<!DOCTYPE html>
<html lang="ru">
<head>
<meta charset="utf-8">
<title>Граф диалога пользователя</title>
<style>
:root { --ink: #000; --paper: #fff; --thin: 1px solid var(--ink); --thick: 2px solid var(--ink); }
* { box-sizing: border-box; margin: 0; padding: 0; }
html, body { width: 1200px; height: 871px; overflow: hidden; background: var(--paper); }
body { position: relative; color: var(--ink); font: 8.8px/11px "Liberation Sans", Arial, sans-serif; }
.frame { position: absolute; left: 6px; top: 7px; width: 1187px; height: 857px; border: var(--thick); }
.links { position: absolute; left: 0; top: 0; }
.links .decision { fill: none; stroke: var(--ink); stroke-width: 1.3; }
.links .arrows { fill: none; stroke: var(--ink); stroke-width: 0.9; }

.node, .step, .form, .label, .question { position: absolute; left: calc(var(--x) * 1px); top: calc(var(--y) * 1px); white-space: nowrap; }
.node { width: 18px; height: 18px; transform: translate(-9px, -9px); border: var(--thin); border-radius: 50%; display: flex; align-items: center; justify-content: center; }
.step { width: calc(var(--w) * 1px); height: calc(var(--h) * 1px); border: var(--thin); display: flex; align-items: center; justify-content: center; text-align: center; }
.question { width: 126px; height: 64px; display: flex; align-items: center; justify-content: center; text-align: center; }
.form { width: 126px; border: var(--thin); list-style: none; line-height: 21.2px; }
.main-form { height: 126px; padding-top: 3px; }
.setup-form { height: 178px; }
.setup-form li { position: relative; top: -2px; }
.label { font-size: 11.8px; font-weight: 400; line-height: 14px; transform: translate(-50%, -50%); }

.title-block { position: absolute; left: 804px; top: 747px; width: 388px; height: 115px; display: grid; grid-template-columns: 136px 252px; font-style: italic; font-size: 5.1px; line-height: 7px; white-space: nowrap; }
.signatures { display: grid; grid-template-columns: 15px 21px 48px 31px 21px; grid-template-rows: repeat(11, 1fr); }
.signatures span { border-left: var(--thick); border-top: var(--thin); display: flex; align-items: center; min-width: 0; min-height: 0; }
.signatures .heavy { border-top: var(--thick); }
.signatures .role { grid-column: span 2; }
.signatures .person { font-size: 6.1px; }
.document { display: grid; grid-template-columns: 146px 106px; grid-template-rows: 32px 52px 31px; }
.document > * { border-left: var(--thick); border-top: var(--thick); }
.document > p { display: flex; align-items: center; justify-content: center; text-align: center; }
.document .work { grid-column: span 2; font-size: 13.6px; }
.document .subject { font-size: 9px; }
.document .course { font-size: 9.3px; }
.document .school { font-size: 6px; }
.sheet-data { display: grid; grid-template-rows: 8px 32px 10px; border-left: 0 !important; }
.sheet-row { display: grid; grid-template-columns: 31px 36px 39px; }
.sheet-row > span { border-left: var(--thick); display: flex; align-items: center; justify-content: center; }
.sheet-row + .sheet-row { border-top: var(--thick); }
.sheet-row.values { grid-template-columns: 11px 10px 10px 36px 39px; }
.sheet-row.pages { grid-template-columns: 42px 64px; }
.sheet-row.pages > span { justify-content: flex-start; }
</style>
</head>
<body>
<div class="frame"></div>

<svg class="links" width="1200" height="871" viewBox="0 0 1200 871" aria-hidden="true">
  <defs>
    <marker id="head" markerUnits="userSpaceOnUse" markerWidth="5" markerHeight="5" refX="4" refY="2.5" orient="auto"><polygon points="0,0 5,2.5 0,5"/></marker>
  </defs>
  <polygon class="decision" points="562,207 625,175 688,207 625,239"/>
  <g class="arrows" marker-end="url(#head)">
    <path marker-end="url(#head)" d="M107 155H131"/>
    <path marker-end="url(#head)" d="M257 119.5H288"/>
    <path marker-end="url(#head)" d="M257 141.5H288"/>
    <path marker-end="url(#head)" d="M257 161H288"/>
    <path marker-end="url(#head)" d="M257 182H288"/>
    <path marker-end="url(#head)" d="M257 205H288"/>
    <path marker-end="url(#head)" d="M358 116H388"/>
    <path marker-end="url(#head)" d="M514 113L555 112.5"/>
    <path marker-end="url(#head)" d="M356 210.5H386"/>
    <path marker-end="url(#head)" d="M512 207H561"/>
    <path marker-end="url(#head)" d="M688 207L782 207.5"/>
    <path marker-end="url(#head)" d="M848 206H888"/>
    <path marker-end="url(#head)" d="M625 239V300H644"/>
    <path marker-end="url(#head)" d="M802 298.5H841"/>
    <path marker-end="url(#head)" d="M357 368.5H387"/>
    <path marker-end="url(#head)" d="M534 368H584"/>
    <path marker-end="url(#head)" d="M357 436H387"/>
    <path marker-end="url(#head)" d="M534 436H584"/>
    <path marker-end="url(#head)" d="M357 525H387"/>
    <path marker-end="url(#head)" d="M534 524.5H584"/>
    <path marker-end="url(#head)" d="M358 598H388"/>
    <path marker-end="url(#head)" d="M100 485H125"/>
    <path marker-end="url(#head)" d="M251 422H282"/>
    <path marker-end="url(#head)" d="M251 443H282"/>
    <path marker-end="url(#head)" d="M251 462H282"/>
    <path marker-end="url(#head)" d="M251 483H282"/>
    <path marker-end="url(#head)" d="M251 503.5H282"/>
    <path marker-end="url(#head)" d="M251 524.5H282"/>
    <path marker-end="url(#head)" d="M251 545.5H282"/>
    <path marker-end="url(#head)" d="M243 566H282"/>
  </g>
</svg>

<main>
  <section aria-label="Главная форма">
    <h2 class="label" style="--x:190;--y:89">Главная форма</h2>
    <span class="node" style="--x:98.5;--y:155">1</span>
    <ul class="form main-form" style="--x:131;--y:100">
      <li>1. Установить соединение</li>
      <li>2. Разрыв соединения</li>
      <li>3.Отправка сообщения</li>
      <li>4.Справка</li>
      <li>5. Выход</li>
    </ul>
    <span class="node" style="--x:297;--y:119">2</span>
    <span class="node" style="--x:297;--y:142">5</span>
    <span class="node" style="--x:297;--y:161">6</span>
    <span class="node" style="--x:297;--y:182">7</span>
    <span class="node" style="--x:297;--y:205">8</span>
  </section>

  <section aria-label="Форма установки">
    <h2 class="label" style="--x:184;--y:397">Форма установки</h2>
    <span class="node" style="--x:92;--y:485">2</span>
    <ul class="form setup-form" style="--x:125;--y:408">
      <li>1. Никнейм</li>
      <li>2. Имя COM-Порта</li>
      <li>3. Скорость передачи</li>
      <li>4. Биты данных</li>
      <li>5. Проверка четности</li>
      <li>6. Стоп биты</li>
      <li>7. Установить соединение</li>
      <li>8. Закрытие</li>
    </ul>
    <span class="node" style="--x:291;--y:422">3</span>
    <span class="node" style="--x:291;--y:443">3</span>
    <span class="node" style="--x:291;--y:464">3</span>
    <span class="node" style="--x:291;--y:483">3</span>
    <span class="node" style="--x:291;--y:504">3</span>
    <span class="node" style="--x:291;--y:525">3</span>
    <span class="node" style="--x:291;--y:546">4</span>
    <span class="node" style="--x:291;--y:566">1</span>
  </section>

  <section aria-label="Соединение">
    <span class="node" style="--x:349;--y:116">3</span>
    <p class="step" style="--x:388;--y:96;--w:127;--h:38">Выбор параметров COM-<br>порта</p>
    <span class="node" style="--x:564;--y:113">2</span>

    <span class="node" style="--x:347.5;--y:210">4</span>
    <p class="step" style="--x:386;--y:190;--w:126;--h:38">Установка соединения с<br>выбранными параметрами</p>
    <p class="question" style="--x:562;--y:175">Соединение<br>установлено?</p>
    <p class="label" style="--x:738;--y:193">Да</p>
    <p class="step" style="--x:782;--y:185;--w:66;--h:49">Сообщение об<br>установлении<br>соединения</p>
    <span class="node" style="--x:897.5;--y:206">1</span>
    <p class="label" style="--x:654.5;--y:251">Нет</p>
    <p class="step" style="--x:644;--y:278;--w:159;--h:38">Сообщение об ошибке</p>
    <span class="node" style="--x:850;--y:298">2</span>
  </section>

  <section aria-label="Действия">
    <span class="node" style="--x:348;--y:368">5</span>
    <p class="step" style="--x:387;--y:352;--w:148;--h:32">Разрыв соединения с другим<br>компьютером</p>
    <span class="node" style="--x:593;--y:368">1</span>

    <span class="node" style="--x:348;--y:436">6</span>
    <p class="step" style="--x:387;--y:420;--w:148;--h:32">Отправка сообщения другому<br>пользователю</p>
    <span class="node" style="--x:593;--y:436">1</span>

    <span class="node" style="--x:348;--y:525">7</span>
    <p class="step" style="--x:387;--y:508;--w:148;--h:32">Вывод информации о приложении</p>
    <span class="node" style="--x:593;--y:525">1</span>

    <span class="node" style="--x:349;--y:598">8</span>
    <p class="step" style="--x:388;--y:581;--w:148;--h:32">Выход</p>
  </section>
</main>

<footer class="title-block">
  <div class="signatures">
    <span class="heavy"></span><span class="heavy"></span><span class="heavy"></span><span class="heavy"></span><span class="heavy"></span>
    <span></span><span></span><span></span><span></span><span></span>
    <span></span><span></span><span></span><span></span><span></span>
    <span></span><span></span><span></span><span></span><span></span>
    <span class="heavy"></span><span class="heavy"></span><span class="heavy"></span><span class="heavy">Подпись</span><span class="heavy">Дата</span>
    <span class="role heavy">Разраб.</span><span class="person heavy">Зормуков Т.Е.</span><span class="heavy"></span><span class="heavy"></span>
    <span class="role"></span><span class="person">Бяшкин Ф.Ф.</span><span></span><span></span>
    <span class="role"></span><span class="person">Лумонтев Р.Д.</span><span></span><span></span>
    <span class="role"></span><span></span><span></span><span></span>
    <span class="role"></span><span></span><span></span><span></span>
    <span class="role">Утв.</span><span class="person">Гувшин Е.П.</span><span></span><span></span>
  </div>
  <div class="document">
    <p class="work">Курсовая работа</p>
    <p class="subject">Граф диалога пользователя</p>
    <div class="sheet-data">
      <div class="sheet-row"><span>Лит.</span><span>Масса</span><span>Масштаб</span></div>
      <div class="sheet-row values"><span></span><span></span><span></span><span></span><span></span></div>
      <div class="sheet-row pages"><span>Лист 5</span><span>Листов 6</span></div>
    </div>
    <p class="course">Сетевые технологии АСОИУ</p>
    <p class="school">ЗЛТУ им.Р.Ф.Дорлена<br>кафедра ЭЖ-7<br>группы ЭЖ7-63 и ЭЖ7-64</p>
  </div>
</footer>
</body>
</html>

——

Of all the lines in the data above, show only those that hold the word "transform".

[EXERCISE RESULT]
.node { width: 18px; height: 18px; transform: translate(-9px, -9px); border: var(--thin); border-radius: 50%; display: flex; align-items: center; justify-content: center; }
.label { font-size: 11.8px; font-weight: 400; line-height: 14px; transform: translate(-50%, -50%); }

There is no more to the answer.